Yet, often times, they aren’t allowed to attend IEP meetings. Often times, they are pigeon-holed like parents — not as “credible” in certain school districts as the “credentialed” staff. But, we let paras provided direct, initial instruction. Ultimately, the issue is scope. When does the teacher’s job end and the paraprofessional’s job begin? It’s pretty simple to say that the teacher’s job never ends, so in what capacity should paras function?
Here’s my take. Your comments are welcomed.
Description: As a paraprofessional, you will aid students with autism spectrum disorders. You will not teach academic instruction, but you will assist in comprehension and performance. You will allow the teacher to set the rules and expectations, while you may need to explain the rationale and help support. You will interpret the social and behavioral cues and nuances often unnoticed by individuals on the spectrum. You will understand and handle all problems as skill deficits, rather than manipulation.
Requirements: 1. Basic understanding about autism spectrum disorders acquired from a college-based preparation course. (District will pay for this training). 2. A genuine desire to work with all children and especially with children who are often misunderstood. 3. Realization that physical aggression (i.e. kicking, biting, spitting, hitting, throwing) is a significant possibility depending on the students assigned to.
Training: 1. Minimum of one six-hour course about autism spectrum disorders. 2. Monthly attendance at district’s autism spectrum in-services. 3. Minimum of high school diploma or GED.
Requirements: 1. Ability to start work day at least 30 minutes prior to first bell. 2. Ability to end work day at least 30 minutes after the end of the last bell. 3. Understanding that individual will need to attend lunch/PE/recess with students in order to implement IEP goals.

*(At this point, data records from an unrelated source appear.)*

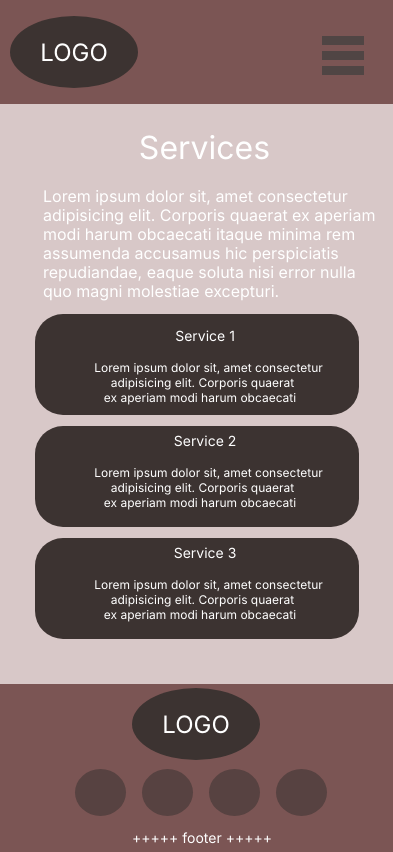
<!DOCTYPE html>
<html lang="en">
<head>
<meta charset="utf-8">
<meta name="viewport" content="width=device-width, initial-scale=1">
<title>Services</title>
<style>
:root {
  --band: #7b5554;
  --page: #d8c8c8;
  --panel: #3c3331;
  --menu: #504544;
  --social: #574241;
  --text: #ffffff;
}
* { box-sizing: border-box; margin: 0; padding: 0; }
html, body { width: 393px; height: 852px; overflow: hidden; }
body {
  display: flex;
  flex-direction: column;
  background: var(--page);
  color: var(--text);
  font-family: Inter, sans-serif;
  font-weight: 400;
  text-rendering: geometricPrecision;
  white-space: nowrap;
}
a { color: inherit; text-decoration: none; }
.site-header {
  display: flex;
  justify-content: space-between;
  align-items: flex-start;
  height: 104px;
  padding: 16px 29px 0 10px;
  background: var(--band);
}
.logo {
  display: grid;
  place-items: center;
  width: 128px;
  height: 72px;
  padding-top: 1px;
  border-radius: 50%;
  background: var(--panel);
  font-size: 24px;
  line-height: 29px;
}
.menu {
  display: flex;
  flex-direction: column;
  gap: 6px;
  width: 42px;
  margin-top: 20px;
}
.menu span { height: 9px; background: var(--menu); }
main { height: 580px; padding: 24px 34px 0 35px; }
h1 {
  padding-left: 15px;
  font-size: 32px;
  font-weight: 400;
  line-height: 39px;
  text-align: center;
}
.intro {
  margin: 20px 0 13px 8px;
  font-size: 16px;
  line-height: 19px;
}
.services { display: flex; flex-direction: column; gap: 11px; }
.service {
  height: 101px;
  padding-top: 7px;
  border-radius: 28px;
  background: var(--panel);
  text-align: center;
}
.service:first-child { padding-top: 14px; }
.service h2 {
  padding-left: 16px;
  margin-bottom: 15px;
  font-size: 14px;
  font-weight: 400;
  line-height: 17px;
}
.service p { font-size: 12px; line-height: 15px; }
.service span { display: block; padding-left: 23px; }
.service span:nth-child(2) { padding-left: 11px; }
.service span:nth-child(3) { padding-left: 6px; }
.site-footer {
  display: flex;
  flex-direction: column;
  align-items: center;
  height: 168px;
  padding-top: 4px;
  background: var(--band);
}
.site-footer .logo { margin-right: 1px; }
.social { display: flex; gap: 16px; margin: 9px 0 14px 9px; }
.social a {
  width: 51px;
  height: 47px;
  border-radius: 50%;
  background: var(--social);
}
.footnote { padding-left: 11px; font-size: 14px; line-height: 17px; }
</style>
</head>
<body>
<header class="site-header">
  <a class="logo" href="#">LOGO</a>
  <a class="menu" href="#" aria-label="Menu"><span></span><span></span><span></span></a>
</header>
<main>
  <h1>Services</h1>
  <p class="intro">Lorem ipsum dolor sit, amet consectetur<br>adipisicing elit. Corporis quaerat ex aperiam<br>modi harum obcaecati itaque minima rem<br>assumenda accusamus hic perspiciatis<br>repudiandae, eaque soluta nisi error nulla<br>quo magni molestiae excepturi.</p>
  <section class="services">
    <article class="service">
      <h2>Service 1</h2>
      <p>
        <span>Lorem ipsum dolor sit, amet consectetur</span>
        <span>adipisicing elit. Corporis quaerat</span>
        <span>ex aperiam modi harum obcaecati</span>
      </p>
    </article>
    <article class="service">
      <h2>Service 2</h2>
      <p>
        <span>Lorem ipsum dolor sit, amet consectetur</span>
        <span>adipisicing elit. Corporis quaerat</span>
        <span>ex aperiam modi harum obcaecati</span>
      </p>
    </article>
    <article class="service">
      <h2>Service 3</h2>
      <p>
        <span>Lorem ipsum dolor sit, amet consectetur</span>
        <span>adipisicing elit. Corporis quaerat</span>
        <span>ex aperiam modi harum obcaecati</span>
      </p>
    </article>
  </section>
</main>
<footer class="site-footer">
  <a class="logo" href="#">LOGO</a>
  <nav class="social" aria-label="Social links">
    <a href="#" aria-label="Social link 1"></a>
    <a href="#" aria-label="Social link 2"></a>
    <a href="#" aria-label="Social link 3"></a>
    <a href="#" aria-label="Social link 4"></a>
  </nav>
  <p class="footnote">+++++ footer +++++</p>
</footer>
</body>
</html>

Seven years ago, I was a paraprofessional for a middle-school student in a small town in Indiana. He was failing all classes, was in the principal’s office more than the classroom, and was the confirmation that I was moving in the right career path. He graduated from high school last year.